"The host family program is a very important piece to help our players get involved and acclimated to our community," said Chris Duff, Spokane Indians General Manager. "It's really valuable to the Rangers knowing that their players are looked after and a great experience for the families."
Although fans often think of professional baseball players' lives as glamorous, they're anything but in short-season baseball. The grueling 76-game schedule, which starts right after the college baseball season ends, features countless long bus rides that often stretch into the wee hours of the morning. For the players, having somewhere they can call home for the summer helps to ease the physical and mental demands as they begin a new chapter in their careers. The transition from college or high school to professional baseball can be daunting and the support of host families plays a crucial role in the success of players in Spokane.
Even though the Indians season is short, running from mid June until early September, bonds formed between players and host families can last a lifetime. Several Spokane families travel to Spring Training every year to catch up with their summer house guests and former players often remember host families as a highlight of their time in the Inland Northwest.

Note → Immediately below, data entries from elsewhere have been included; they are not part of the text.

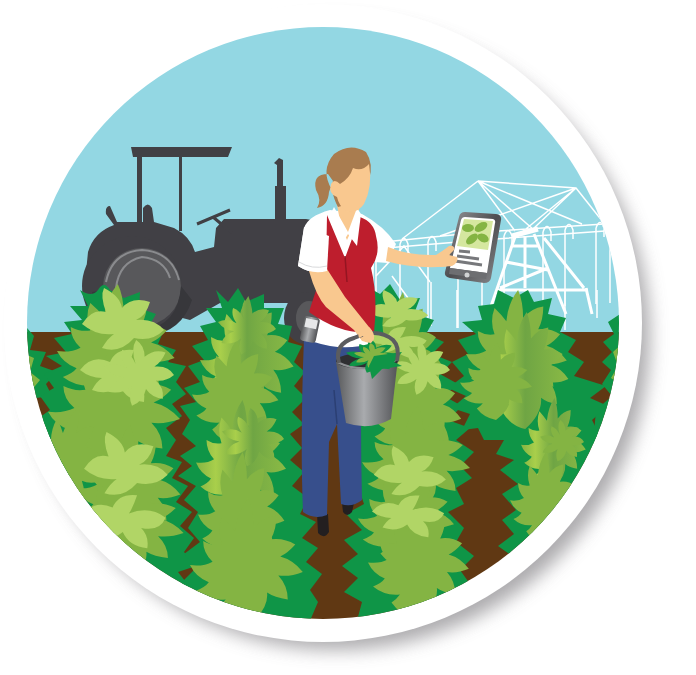
<!DOCTYPE html>
<html lang="en">
<head>
<meta charset="utf-8">
<title>Farmer in the field</title>
<style>
:root{--sky:#93d7e3;--soil:#603813;--dark:#0f9547;--mid:#84b443;--light:#b1d566;--iron:#414045;--skin:#f9c88f;--hair:#a97c4f;--vest:#be1e2d;--jeans:#374f8c;--white:#fff}
html,body{margin:0;background:var(--white);overflow:hidden}
svg{display:block;width:696px;height:675px}
.sky{fill:var(--sky)}.soil{fill:var(--soil)}
.dark{fill:var(--dark)}.mid{fill:var(--mid)}.light{fill:var(--light)}.blend{fill:url(#leaf-blend)}
.iron{fill:var(--iron)}.iron-line{fill:none;stroke:var(--iron);stroke-width:3}
.skin{fill:var(--skin)}.hair{fill:var(--hair)}.vest{fill:var(--vest)}.jeans{fill:var(--jeans)}.white{fill:var(--white)}
.pivot{fill:none;stroke:var(--white);stroke-width:1.5}
.boot{fill:#231f20}
</style>
</head>
<body>
<svg viewBox="0 0 696 675" role="img" aria-label="Farmer with a tablet and a bucket between crop rows, tractor and irrigation system behind">
<defs>
<clipPath id="badge"><circle cx="323" cy="323" r="296"/></clipPath>
<filter id="soft" x="-20%" y="-20%" width="140%" height="140%"><feGaussianBlur stdDeviation="9"/></filter>
<linearGradient id="steel"><stop offset="0" stop-color="#58595b"/><stop offset=".45" stop-color="#a9abae"/><stop offset="1" stop-color="#515255"/></linearGradient>
<linearGradient id="tablet-case" x2="1" y2="1"><stop offset="0" stop-color="#9a9b9e"/><stop offset=".5" stop-color="#4d4d50"/><stop offset="1" stop-color="#8a8b8e"/></linearGradient>
<linearGradient id="leaf-blend"><stop offset="0" stop-color="#84b443"/><stop offset=".22" stop-color="#a9cf4b"/><stop offset=".5" stop-color="#6fa544"/><stop offset="1" stop-color="#8aba45"/></linearGradient>
<path id="bush" d="M60 150Q40 146 28 128Q34 124 38 118Q20 120 6 108Q16 104 20 98Q6 92 0 78Q14 80 24 74Q14 64 14 50Q24 56 34 54Q28 38 34 22Q42 30 48 38Q50 16 62 0Q68 14 68 34Q78 22 92 20Q92 36 86 48Q100 46 112 54Q104 64 96 68Q110 72 120 86Q106 92 94 90Q104 102 104 118Q90 116 82 110Q84 130 60 150Z"/>
<path id="spray" d="M45 34Q38 12 46 0Q58 8 58 24Q72 12 88 18Q82 32 72 38Q92 36 100 50Q88 60 74 58Q86 68 84 84Q68 82 60 70Q56 88 40 94Q34 80 40 66Q26 78 6 74Q10 60 28 54Q10 52 0 38Q16 30 32 40Q22 26 26 14Q38 18 45 34Z"/>
<g id="shoots"><path d="M2 36Q12 20 26 24Q20 8 24 0Q40 8 42 20Q52 8 70 14Q66 28 56 32Q74 30 84 42Q72 54 54 50Q40 66 22 60Q28 50 34 46Q16 48 2 36Z"/><path d="M0 82Q12 66 30 74Q36 60 54 62Q50 74 46 80Q66 72 82 84Q76 98 58 94Q66 102 64 114Q46 112 40 98Q28 108 12 102Q16 94 22 90Q10 90 0 82Z"/></g>
<path id="hanger" d="M0 0V76M0 0q4-11 8 0V9"/>
</defs>

<g id="badge-frame">
<circle cx="336" cy="336" r="314" fill="#918f93" opacity=".75" filter="url(#soft)"/>
<circle cx="323" cy="323" r="319" class="white"/>
</g>

<g id="farm" clip-path="url(#badge)">
<rect class="sky" x="20" y="20" width="606" height="314"/>
<rect class="soil" x="20" y="332" width="606" height="300"/>

<g id="irrigation" class="pivot">
<path d="M374 243L482 232L618 223M374 249L482 240L618 230M478 181L576 188L603 222M478 181L402 239M478 181L515 231M478 181L534 230M576 188L532 230M576 188L521 233M478 181L582 224M576 188L440 236"/>
<path stroke-width="3" d="M516 234L489 312M534 234L566 314M525 236V288M498 290H588M506 262L548 270M548 268L500 288M586 288L592 314M544 238L584 288M511 246H538"/>
<path stroke-width="5" d="M512 236L538 229"/>
<use href="#hanger" x="376" y="246"/><use href="#hanger" x="400" y="244"/><use href="#hanger" x="428" y="242"/><use href="#hanger" x="458" y="252"/><use href="#hanger" x="482" y="237"/><use href="#hanger" x="504" y="236"/><use href="#hanger" x="543" y="232"/><use href="#hanger" x="565" y="230"/><use href="#hanger" x="596" y="228"/><use href="#hanger" x="610" y="227"/>
<path d="M376 276L404 246L430 282M392 276L408 298M431 282V326M457 290V328M565 290V330M597 290V318"/>
</g>

<g id="tractor">
<path class="iron" d="M131 147H232L228 157H133ZM137 157H142V222H137ZM179 157H182V231H179Z"/>
<path class="iron" d="M277 165L274 163L279 158L283 160V186H286V220H275V186H277Z"/>
<path class="iron" d="M88 252Q94 232 114 225L106 214Q105 206 110 206L117 222H143L143 208Q148 201 152 208L154 222L174 228Q190 236 195 252L214 247L216 228L224 219H306Q318 220 320 230V330H292V303H220L190 320L84 292Z"/>
<path class="iron-line" d="M197 224L230 210M213 217L232 233"/>
<circle class="iron" cx="132" cy="286" r="50"/>
<circle cx="142" cy="287" r="39" fill="#58585b"/>
<path d="M106 282Q112 252 142 250Q172 252 179 280M116 288Q119 262 142 257Q164 259 170 278" fill="none" stroke="#8a8b8e" stroke-width="2"/>
<path d="M105 290Q106 328 143 330Q178 326 181 286L192 300Q182 332 148 336Q100 332 92 292Z" fill="#37373b"/>
<ellipse class="iron" cx="305" cy="318" rx="21" ry="26"/><ellipse cx="309" cy="318" rx="13" ry="17" fill="#58585b"/>
</g>

<g id="crop-rows">
<g id="edge-rows">
<path class="dark" d="M20 320L34 336L30 350L46 352L40 366L57 372L46 384L52 396L36 398L42 420L70 400V500H20ZM626 310L608 322L614 334L603 342L612 352L602 362L611 370L602 384L612 396L596 410L590 480L626 450Z"/>
<path class="mid" d="M20 352L34 358L30 372L40 380L30 392L20 394ZM626 340L613 352L618 366L611 378L626 388Z"/>
</g>

<g id="row-far-left">
<path class="dark" d="M80 290Q92 298 98 290Q104 280 110 290L124 298L140 292L139 308L156 314L148 328L164 330L158 344L176 350L168 362L186 366L176 382L186 394L172 404L182 416L166 428L176 440L166 456L182 462L172 478L188 486L176 502L192 512L180 526L194 538L184 552L196 566L178 572L192 590L150 604L30 500L36 440L46 432L36 420L50 410L40 396L54 388L44 374L62 366L46 356L66 352L54 338L72 334L64 322L82 320L70 306L88 306Z"/>
<use href="#bush" class="mid" transform="translate(57 284) scale(.98 .86)"/>
<use href="#bush" class="mid" transform="translate(48 340) scale(1.1 .92)"/>
<use href="#bush" class="mid" transform="translate(76 424) scale(.87 .82)"/>
<use href="#bush" class="mid" transform="translate(66 466) scale(.98 .78)"/>
<use href="#bush" class="mid" transform="translate(40 396) rotate(14) scale(.65 .8)"/>
<use href="#shoots" class="light" transform="translate(80 288)"/>
<use href="#spray" class="light" transform="translate(104 340) scale(.7)"/>
<use href="#shoots" class="light" transform="translate(82 432) scale(1.02)"/>
</g>

<g id="row-left">
<path class="dark" d="M216 290L228 302L238 288L246 302L264 294L264 308L284 308L278 324L292 326L288 342L302 346L294 362L305 372L294 386L306 398L292 412L304 424L290 434L302 448L290 460L304 472L292 486L308 498L300 514L316 522L302 538L318 548L306 562L322 574L310 590L318 602L306 630H190L194 594L180 584L196 568L184 554L200 542L188 528L198 512L184 500L196 486L178 476L192 466L180 456L196 446L182 434L190 420L180 406L196 402L184 388L200 382L188 366L204 360L192 346L208 340L200 326L216 322L206 308L222 308Z"/>
<use href="#bush" class="blend" transform="translate(200 296) scale(.78 .82)"/>
<use href="#bush" class="mid" transform="translate(192 340) scale(.72 .7)"/>
<use href="#bush" class="blend" transform="translate(196 400) scale(.75 .8)"/>
<use href="#bush" class="mid" transform="translate(198 452) scale(.72 .8)"/>
<use href="#bush" class="mid" transform="translate(190 498) scale(.94 .86)"/>
<use href="#spray" class="blend" transform="translate(218 300) scale(.58)"/>
<use href="#spray" class="blend" transform="translate(222 408) scale(.62)"/>
</g>

<g id="row-far-right">
<path class="dark" d="M478 306L494 304L498 290L514 298L528 290L534 302L552 298L548 314L566 318L560 332L576 340L568 352L584 362L574 376L606 386L590 398L608 406L592 420L600 436L590 450L600 462L586 480L560 530L500 574L512 556L498 546L514 534L502 520L516 510L502 494L518 484L500 470L514 460L496 454L504 440L484 440L478 428L462 430L470 414L452 408L466 396L448 388L464 376L452 362L468 354L458 340L476 334L462 322L482 320Z"/>
<use href="#bush" class="mid" transform="translate(466 290) scale(.84 .82)"/>
<use href="#bush" class="blend" transform="translate(482 312) scale(.72 .78)"/>
<use href="#bush" class="mid" transform="translate(460 342) scale(.6 .52)"/>
<use href="#bush" class="blend" transform="translate(521 398) scale(.54 .6)"/>
<use href="#bush" class="mid" transform="translate(510 452) scale(.58 .62)"/>
<use href="#spray" class="mid" transform="translate(540 420) scale(.44)"/>
</g>

<g id="row-right">
<path class="dark" d="M366 286L380 294L390 284L400 300L420 298L414 314L434 320L426 334L444 342L432 354L452 362L440 374L458 384L444 396L462 406L448 420L470 428L456 440L474 452L460 466L472 478L456 488L464 504L448 512L464 528L456 542L474 556L460 570L470 584L440 620L354 632L362 602L344 592L358 578L342 566L358 554L344 540L362 530L346 514L364 504L356 480L362 400V320Z"/>
<use href="#bush" class="mid" transform="translate(362 292) scale(.66 .84)"/>
<use href="#bush" class="mid" transform="translate(370 350) scale(.76 .8)"/>
<use href="#bush" class="mid" transform="translate(362 406) scale(.9 .72)"/>
<use href="#bush" class="mid" transform="translate(358 464) scale(.8 .7)"/>
<use href="#bush" class="mid" transform="translate(368 500) scale(.84 .8)"/>
<use href="#shoots" class="light" transform="translate(366 290) scale(.74 .6)"/>
<use href="#spray" class="light" transform="translate(394 342) scale(.56)"/>
<use href="#shoots" class="light" transform="translate(372 446) scale(.88 .8)"/>
</g>
</g>

<g id="farmer">
<path class="boot" d="M317 514H328L329 532Q324 540 318 533ZM342 503H354L352 512Q347 518 343 512Z"/>
<path class="jeans" d="M304 338L362 332Q360 420 362 500Q352 508 341 504L337 424L329 442L327 515Q314 520 303 512Q300 440 304 338Z"/>
<path d="M337 424L334 390" stroke="#2b3f73" stroke-width="1.5"/>
<path class="white" d="M330 210Q308 216 304 228L298 266Q312 275 327 271L318 322L314 342Q345 352 372 343L374 262L388 263L396 244Q384 226 362 214Z"/>
<path class="skin" d="M336 200L341 226L347 240L359 214V204Z"/>
<path class="vest" d="M327 215L345 258L360 217Q374 222 376 236Q381 254 371 268Q378 296 374 332Q342 336 309 312Q314 296 321 276L326 268Z"/>
<path d="M345 256L347 282" stroke="#941522" stroke-width="1.5"/>
<path class="white" d="M334 207L330 215L343 242L348 234L357 246L361 214L357 208L348 232Z"/>
<path class="hair" d="M332 190Q320 170 334 154Q350 142 366 152Q374 164 369 180L348 204L338 207Q334 200 332 190ZM328 174Q312 174 316 190Q322 200 317 208Q328 206 329 192L333 181Z"/>
<path class="skin" d="M369 164Q373 186 364 204Q357 214 346 211Q339 206 337 197Q328 194 331 184Q334 178 340 184Q350 178 353 168Q362 172 369 164Z"/>
<path class="skin" d="M388 247Q410 256 436 255L450 246L455 251L450 257L458 260L453 266L438 267Q410 268 386 261Z"/>
<path class="skin" d="M309 271L327 269L345 297L369 327Q378 337 371 343L362 341L354 330L326 307Q316 296 309 271Z"/>
<path class="white" d="M304 227L298 266Q312 275 327 271L329 236Z"/>
<path d="M299 262Q312 270 327 266" fill="none" stroke="#d9dadc"/>
<g id="phone" transform="rotate(12 310 329)"><rect x="302" y="317" width="16" height="25" rx="3" fill="url(#steel)"/><rect x="304" y="319" width="12" height="9" fill="#e6e7e8"/></g>
</g>

<g id="bucket">
<path d="M336 362L398 358L391 419Q370 431 346 423Z" fill="url(#steel)"/>
<ellipse cx="367" cy="361" rx="31" ry="8" fill="#2f2f32"/>
<path d="M337 362Q366 376 398 359" fill="none" stroke="#8d8f92" stroke-width="2"/>
<g id="harvest"><use href="#spray" class="dark" transform="translate(346 339) scale(.52 .36)"/><use href="#spray" class="mid" transform="translate(354 343) scale(.36 .26)"/><path class="dark" d="M374 356L402 352L394 362L402 366L382 369L372 379L369 366Z"/></g>
<path d="M339 363Q334 344 354 338Q378 327 393 340Q400 347 397 361" fill="none" stroke="#5b5c5f" stroke-width="4"/>
<path class="skin" d="M357 329L369 327Q378 336 371 343L365 342L363 336L359 338Z"/>
</g>

<g id="tablet">
<path d="M465 212L496 214Q502 215 501 220L491 278Q490 283 484 283L450 278Q444 277 445 272L459 217Q460 212 465 212Z" fill="url(#tablet-case)"/>
<path class="white" d="M465 217L493 219Q496 220 495 223L487 273L450 268L461 220Q462 217 465 217Z"/>
<path fill="#d5e79f" d="M464 219L493 221L488 250L457 246Z"/>
<g class="mid"><ellipse cx="468" cy="228" rx="6" ry="4"/><ellipse cx="481" cy="227" rx="7" ry="4" transform="rotate(-30 481 227)"/><ellipse cx="472" cy="239" rx="7" ry="4" transform="rotate(-40 472 239)"/><ellipse cx="483" cy="238" rx="6" ry="4" transform="rotate(25 483 238)"/></g>
<path d="M459 251L470 252M457 256L479 259M455 261L482 265" stroke="#77787b" stroke-width="3"/>
<path d="M450 268L487 273L486 279L449 274Z" fill="#6d6e71"/><circle cx="467" cy="275" r="2.5" fill="#d1d3d4"/>
<path class="skin" d="M438 255L449 246Q455 245 454 250L449 255L457 257Q459 262 452 266L440 267Z"/>
</g>
</g>
</svg>
</body>
</html>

"One of my best off the field memories was getting to meet and stay with family hosts Jon and Betty White [in 2011]," said Philadelphia Phillies pitcher and former Indians player, Jerad Eickhoff . "They were really good to me, and I know Jon has already been missed and will be missed by a lot of people."
Bob Johnson, who has been in charge of the host family program for the past 13-14 years, said that hosting players is a great way for families to meet people from all around the world. It also gives the host families an extra rooting interest at games with a player they know personally taking the field for the Indians at Avista Stadium. Johnson has hosted players himself for nearly two decades, and has formed new friendships all around the world, spending time with former players and their families in Colorado, New Jersey, Florida and even Tokyo, Japan.
Host families might not ever get the credit they deserve, but they provide an invaluable service to the team and make a real difference in the lives of these young men. So here's to you host families - the real Northwest League MVPs.
Would you like to meet players from around the globe, make lifelong friends and possibly host a future major leaguer? Then contact Bob Johnson about becoming a host family at email@example.com.
This story was not subject to the approval of the National Association of Professional Baseball Leagues or its clubs.